By the time I got back on the M6 and reached J23 at Haydock I needed a break and also had to fill up, the reserve had not yet been reached, but a 14.1 litre tank and the miles covered made me think that discretion was as always the better part of valour! I really don't know what on earth I was worried about as it only took less than 2 gallons, giving 86mpg for my first, less than gentle ride!
The subsequent tank of fuel was used a bit more quickly as the road was quieter and allowed me to ride at higher average speeds, all within the limit of course... this returned 70mpg, which I found to be quite remarkable given it was colder and the miles covered more quickly.
The OEM seat had to go, it was not designed for the distances I normally ride, becoming uncomfortable after around a 100 or so miles.
The headlight had not been adjusted down after the suspension lowering had been done and was totally useless on unlit roads, fortunately on the motorway, with both main and dip employed, it was adequate, just.
Subsequently, I have fitted DRL / spotlights, a Shad seat, Garmin SatNav mount, and my Autocom with cabling for a Midland PMR radio, along with a dual switch unit to control some of the above. I stripped all the front plastic off to facilitate this, which was a steep learning curve in relation to which fasteners fit where as there are a few different bolt sizes as well as the good old push pins.
The “frunk” came off as well and all the wiring was installed, after which it was all put back together with some minor changes to the plastic in the frunk to allow cables to be routed to a relay panel used to control all the circuits, which also included a heated clothing loom for Gerbing gloves and jacket. The changes allowed the relay panel to be fitted under the flap where the owners manual would normally be stowed.
All Sorted Then?
A subsequent weekend away in the Highlands and Moray coast allowed me to gain even more confidence that I have made a great choice in the NC750X due to its ability to be used for touring mileages, covering distances and overtaking with ease when required.
Economy has been almost embarrassingly good... best case to date has been 96.6mpg, yep you read that correctly.... 96.6mpg. At one point the computer was reporting 99mpg but only showing 92mpg when I filled up... for once the computer on a Honda actually under-reads as it was genuinely nearly 97mpg, indicating that the 99 was probably 103.....
Granted I was not thrashing along, but this bike is indeed, remarkable. Since starting to monitor the consumption more accurately on the Fuelly App, the overall average over nearly 2,000 miles has been 87.3mpg, for a 750 engined bike I find this outstanding.
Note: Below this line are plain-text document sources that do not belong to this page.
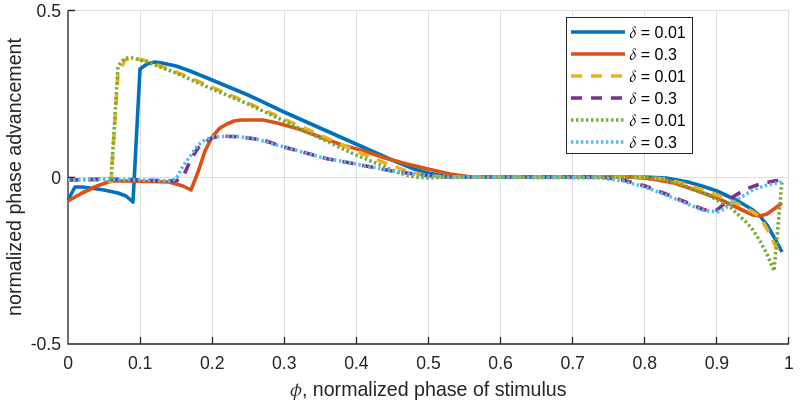
<!DOCTYPE html>
<html lang="en">
<head>
<meta charset="utf-8">
<title>Normalized phase advancement</title>
<style>
:root {
  --ink: #262626;
  --grid: #dfdfdf;
  --blue: #0072bd;
  --orange: #d95319;
  --yellow: #edb120;
  --purple: #7e2f8e;
  --green: #77ac30;
  --cyan: #4dbeee;
}
* { box-sizing: border-box; margin: 0; padding: 0; }
body { width: 801px; height: 400px; overflow: hidden; background: #fff; }
.chart {
  position: relative; width: 801px; height: 400px; overflow: hidden;
  color: var(--ink); font-family: "Liberation Sans", Arial, sans-serif; font-size: 17.6px;
}
.plot { position: absolute; inset: 0; display: block; }
.grid { stroke: var(--grid); stroke-width: 1; fill: none; }
.axes { stroke: var(--ink); stroke-width: 1.3; fill: none; }
.series { fill: none; stroke-width: 3.6; stroke-linejoin: round; }
.blue { stroke: var(--blue); }
.orange { stroke: var(--orange); }
.yellow { stroke: var(--yellow); }
.purple { stroke: var(--purple); }
.green { stroke: var(--green); }
.cyan { stroke: var(--cyan); }
.dashed { stroke-dasharray: 11 9; }
.dotted { stroke-dasharray: 2.4 2.6; }
.x-ticks {
  position: absolute; left: 32px; top: 353px; width: 793px;
  display: grid; grid-template-columns: repeat(11, 1fr);
  list-style: none; text-align: center; line-height: 20px;
}
.y-ticks {
  position: absolute; left: 0; top: 1px; width: 61px; height: 353px;
  display: flex; flex-direction: column; justify-content: space-between;
  list-style: none; text-align: right; line-height: 20px;
}
.axis-label { position: absolute; font-size: 19.6px; line-height: 24px; white-space: nowrap; text-align: center; }
.x-label { left: 228px; top: 377px; width: 400px; }
.y-label { left: -186px; top: 165px; width: 400px; transform: rotate(-90deg); }
.symbol { font-family: "TeX Gyre Pagella", "Liberation Serif", serif; font-style: italic; }
.legend {
  position: absolute; left: 566px; top: 17px; width: 127px; height: 137px;
  padding: 3px 0 0 4px; background: #fff; border: 1px solid var(--ink);
  list-style: none; color: #000; font-size: 16px;
}
.legend li { display: flex; align-items: center; gap: 4px; height: 22px; white-space: nowrap; }
.legend svg { flex: none; width: 54px; height: 22px; }
.legend span { line-height: 22px; padding-top: 2px; }
</style>
</head>
<body>
<main class="chart">
  <svg class="plot" width="801" height="400" viewBox="0 0 801 400" role="img" aria-label="Line chart of normalized phase advancement against normalized phase of stimulus">
    <path class="grid" d="M140.5 11V344M212.5 11V344M284.5 11V344M356.5 11V344M428.5 11V344M500.5 11V344M572.5 11V344M644.5 11V344M716.5 11V344M788.5 11V344M68 10.5H789M68 177.5H789"/>
    <path class="axes" d="M68 10.5V344H789M140.5 344v-7M212.5 344v-7M284.5 344v-7M356.5 344v-7M428.5 344v-7M500.5 344v-7M572.5 344v-7M644.5 344v-7M716.5 344v-7M788.5 344v-7M68 10.5h7M68 177.5h7"/>
    <polyline class="series blue" points="68,200 75,187 82,187 90,188 104,190 118,193 126,196 133,202 140,69 147,64 155,62 162,63 176,66 190,71 212,80 248,95 284,112 320,128 356,144 392,160 414,169 428,173 443,176 464,177 645,177 666,178 688,182 702,186 717,191 738,201 753,210 760,216 767,225 774,237 782,252"/>
    <polyline class="series orange" points="68,201 82,193 97,186 111,181 126,181 169,182 183,186 191,190 198,172 205,151 212,137 220,128 227,124 234,121 241,120 263,120 277,123 299,129 320,137 342,145 364,151 385,158 407,164 428,169 450,174 471,177 630,177 652,179 674,183 695,190 717,198 738,208 753,215 760,216 767,214 774,209 782,203"/>
    <polyline class="series yellow dashed" points="68,180 104,180 111,182 118,74 125,60 133,58 147,61 176,72 212,87 248,103 284,119 320,135 356,151 385,163 407,171 428,176 443,177 640,177 666,179 688,185 717,195 738,204 753,212 760,217 767,229 774,243 782,257"/>
    <polyline class="series purple dashed" points="68,180 104,179 140,180 176,181 183,177 191,159 198,148 205,142 212,138 220,136 241,137 263,140 284,147 306,153 328,159 356,164 392,171 421,175 443,177 601,177 623,180 645,186 666,194 688,203 702,209 710,211 717,210 731,198 746,189 760,184 774,181 782,180"/>
    <polyline class="series green dotted" points="68,180 104,179 111,181 118,66 125,58 133,58 147,62 176,73 212,89 248,104 284,121 320,138 356,155 385,167 399,173 414,177 428,178 450,177 645,177 666,180 688,187 710,196 731,208 746,222 753,230 760,241 767,254 774,271 782,181"/>
    <polyline class="series cyan dotted" points="68,180 104,179 140,180 169,181 176,179 183,166 191,155 198,145 205,140 212,137 234,136 256,139 277,145 299,151 320,157 356,164 392,171 421,175 443,177 601,178 623,181 645,187 666,195 688,204 702,210 717,212 724,209 738,199 753,190 767,185 782,182"/>
  </svg>

  <ol class="y-ticks"><li>0.5</li><li>0</li><li>-0.5</li></ol>
  <ol class="x-ticks"><li>0</li><li>0.1</li><li>0.2</li><li>0.3</li><li>0.4</li><li>0.5</li><li>0.6</li><li>0.7</li><li>0.8</li><li>0.9</li><li>1</li></ol>
  <p class="axis-label y-label">normalized phase advancement</p>
  <p class="axis-label x-label"><span class="symbol">ϕ</span>, normalized phase of stimulus</p>

  <ul class="legend">
    <li><svg aria-hidden="true"><path class="series blue" d="M0 11H54"/></svg><span><i class="symbol">δ</i> = 0.01</span></li>
    <li><svg aria-hidden="true"><path class="series orange" d="M0 11H54"/></svg><span><i class="symbol">δ</i> = 0.3</span></li>
    <li><svg aria-hidden="true"><path class="series yellow dashed" d="M0 11H54"/></svg><span><i class="symbol">δ</i> = 0.01</span></li>
    <li><svg aria-hidden="true"><path class="series purple dashed" d="M0 11H54"/></svg><span><i class="symbol">δ</i> = 0.3</span></li>
    <li><svg aria-hidden="true"><path class="series green dotted" d="M0 11H54"/></svg><span><i class="symbol">δ</i> = 0.01</span></li>
    <li><svg aria-hidden="true"><path class="series cyan dotted" d="M0 11H54"/></svg><span><i class="symbol">δ</i> = 0.3</span></li>
  </ul>
</main>
</body>
</html>
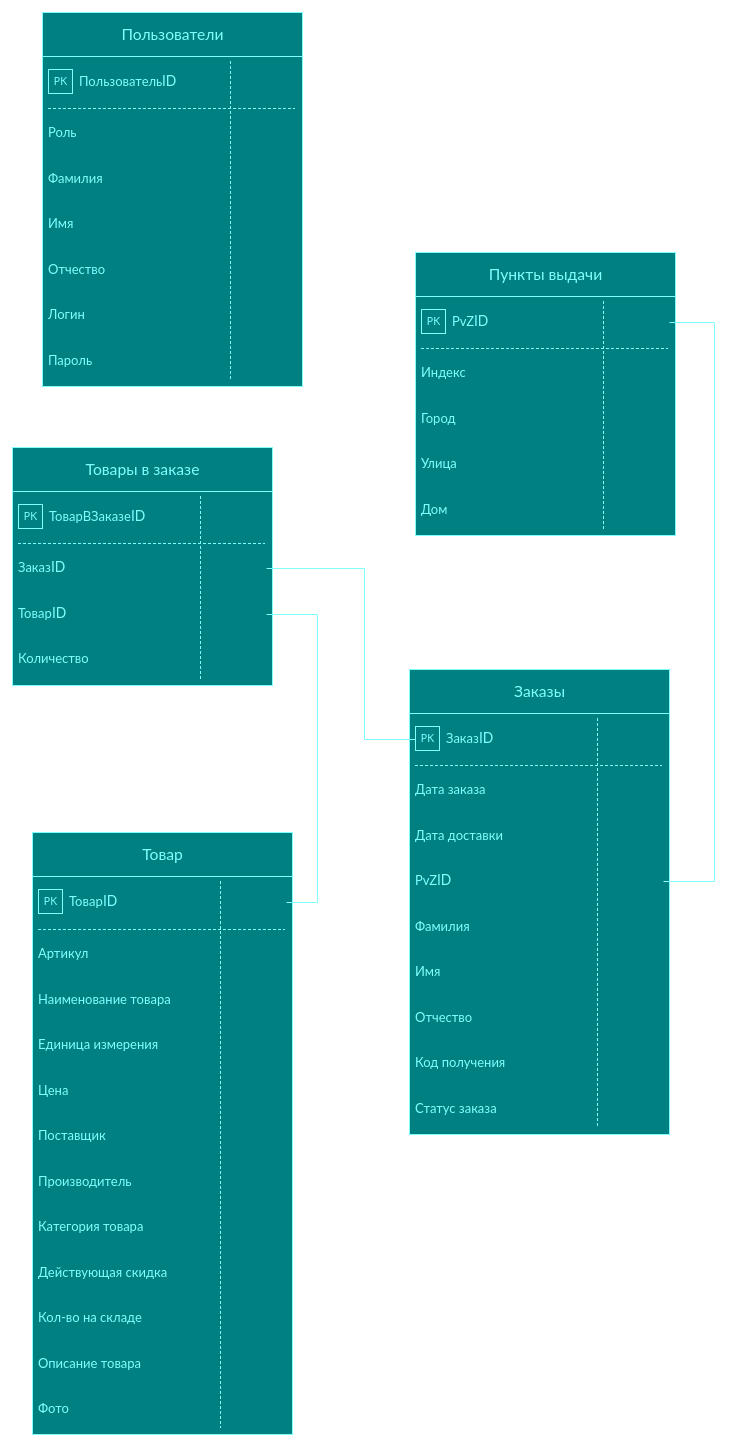
<!DOCTYPE html>
<html lang="ru">
<head>
<meta charset="utf-8">
<title>Схема базы данных: заказы и пункты выдачи</title>
<style>
:root {
  --paper: #ffffff;
  --table: #008080;
  --line: #80ffff;
}
* { box-sizing: border-box; margin: 0; padding: 0; }
html, body { width: 735px; height: 1447px; overflow: hidden; background: var(--paper); }
.diagram {
  position: relative;
  width: 735px;
  height: 1447px;
  font-family: "Lato", "Carlito", sans-serif;
  font-size: 13px;
  color: var(--line);
}
.entity {
  --key-height: 52px;
  position: absolute;
  width: 261px;
  background: var(--table);
  border: 1px solid var(--line);
}
.users { left: 42px; top: 12px; height: 375px; }
.pickup-points { left: 415px; top: 252px; height: 284px; }
.order-items { left: 12px; top: 447px; height: 239px; }
.orders { left: 409px; top: 669px; height: 466px; }
.products { --key-height: 53px; left: 32px; top: 832px; height: 603px; }
.entity h2 {
  height: 44px;
  border-bottom: 1px solid var(--line);
  font-size: 15.7px;
  font-weight: 400;
  line-height: 42px;
  text-align: center;
}
.fields { list-style: none; padding: 0 7px 0 5px; }
.fields li {
  height: 45.5px;
  line-height: 46.5px;
  white-space: nowrap;
}
.fields .key {
  position: relative;
  height: var(--key-height);
  padding-left: 31px;
  line-height: 48px;
  background: repeating-linear-gradient(90deg, var(--line) 0 3px, transparent 3px 5px) 0 100% / 100% 1px no-repeat;
}
.id {
  display: inline-block;
  font-size: 15px;
  line-height: 1;
  transform: scaleX(0.92);
  transform-origin: left;
}
.badge {
  position: absolute;
  left: 0;
  top: 12px;
  width: 25px;
  height: 25px;
  border: 1px solid var(--line);
  font-size: 10.5px;
  line-height: 23px;
  text-align: center;
}
.entity::after {
  content: "";
  position: absolute;
  left: 187px;
  top: 48px;
  bottom: 6px;
  width: 1px;
  background: repeating-linear-gradient(var(--line) 0 3px, transparent 3px 5px);
}
.relations {
  position: absolute;
  left: 0;
  top: 0;
  fill: none;
  stroke: var(--line);
  stroke-width: 1;
}
</style>
</head>
<body>
<main class="diagram">
  <section class="entity users">
    <h2>Пользователи</h2>
    <ul class="fields">
      <li class="key"><span class="badge">PK</span>Пользователь<span class="id">ID</span></li>
      <li>Роль</li>
      <li>Фамилия</li>
      <li>Имя</li>
      <li>Отчество</li>
      <li>Логин</li>
      <li>Пароль</li>
    </ul>
  </section>

  <section class="entity pickup-points">
    <h2>Пункты выдачи</h2>
    <ul class="fields">
      <li class="key"><span class="badge">PK</span>PvZ<span class="id">ID</span></li>
      <li>Индекс</li>
      <li>Город</li>
      <li>Улица</li>
      <li>Дом</li>
    </ul>
  </section>

  <section class="entity order-items">
    <h2>Товары в заказе</h2>
    <ul class="fields">
      <li class="key"><span class="badge">PK</span>ТоварВЗаказе<span class="id">ID</span></li>
      <li>Заказ<span class="id">ID</span></li>
      <li>Товар<span class="id">ID</span></li>
      <li>Количество</li>
    </ul>
  </section>

  <section class="entity orders">
    <h2>Заказы</h2>
    <ul class="fields">
      <li class="key"><span class="badge">PK</span>Заказ<span class="id">ID</span></li>
      <li>Дата заказа</li>
      <li>Дата доставки</li>
      <li>PvZ<span class="id">ID</span></li>
      <li>Фамилия</li>
      <li>Имя</li>
      <li>Отчество</li>
      <li>Код получения</li>
      <li>Статус заказа</li>
    </ul>
  </section>

  <section class="entity products">
    <h2>Товар</h2>
    <ul class="fields">
      <li class="key"><span class="badge">PK</span>Товар<span class="id">ID</span></li>
      <li>Артикул</li>
      <li>Наименование товара</li>
      <li>Единица измерения</li>
      <li>Цена</li>
      <li>Поставщик</li>
      <li>Производитель</li>
      <li>Категория товара</li>
      <li>Действующая скидка</li>
      <li>Кол-во на складе</li>
      <li>Описание товара</li>
      <li>Фото</li>
    </ul>
  </section>

  <svg class="relations" width="735" height="1447" viewBox="0 0 735 1447" aria-hidden="true">
    <polyline points="266.5,568.5 364.5,568.5 364.5,739.5 415,739.5"/>
    <polyline points="266.5,614.5 317.5,614.5 317.5,902.5 286.5,902.5"/>
    <polyline points="669.5,322.5 714.5,322.5 714.5,881.5 663.5,881.5"/>
  </svg>
</main>
</body>
</html>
I am not a Sunday backside in the air power ranger type, but having been a Senior Observer with the IAM I do tend to make good progress.
Handling is more than good enough for me, I have already managed to ground my left footrest on a twisty Highland road which it would appear I was enjoying slightly too much. Suspension is also compliant enough on the default setting to meet my needs and I don't carry a pillion.
This last month or so I decided to change to a more “adventure” styled luggage and have fitted Givi Trekker cases and top-box, these, for me anyway, make the bike look much better.
To Sum Up
This is a great bike, more capable than some would lead you to believe, it rides well and can be personalised to be made more comfortable using after-market kit to suit.
Some folks who know me think that if you cut me in half it would say HONDA through the middle like a stick of Blackpool rock, but my experience has been that every one I have had has been reliable over long periods and higher than average mileages.
The NC750X is another Honda that ticks all my boxes, now that I have ”made it mine”, with the added bonuses that it is both super economical and easy to maintain.
For a budget bike, I think Honda have got it just about right.... although that seat could be better.
- Les B, 2018
Check out this video review from CagerOnTwoWheels.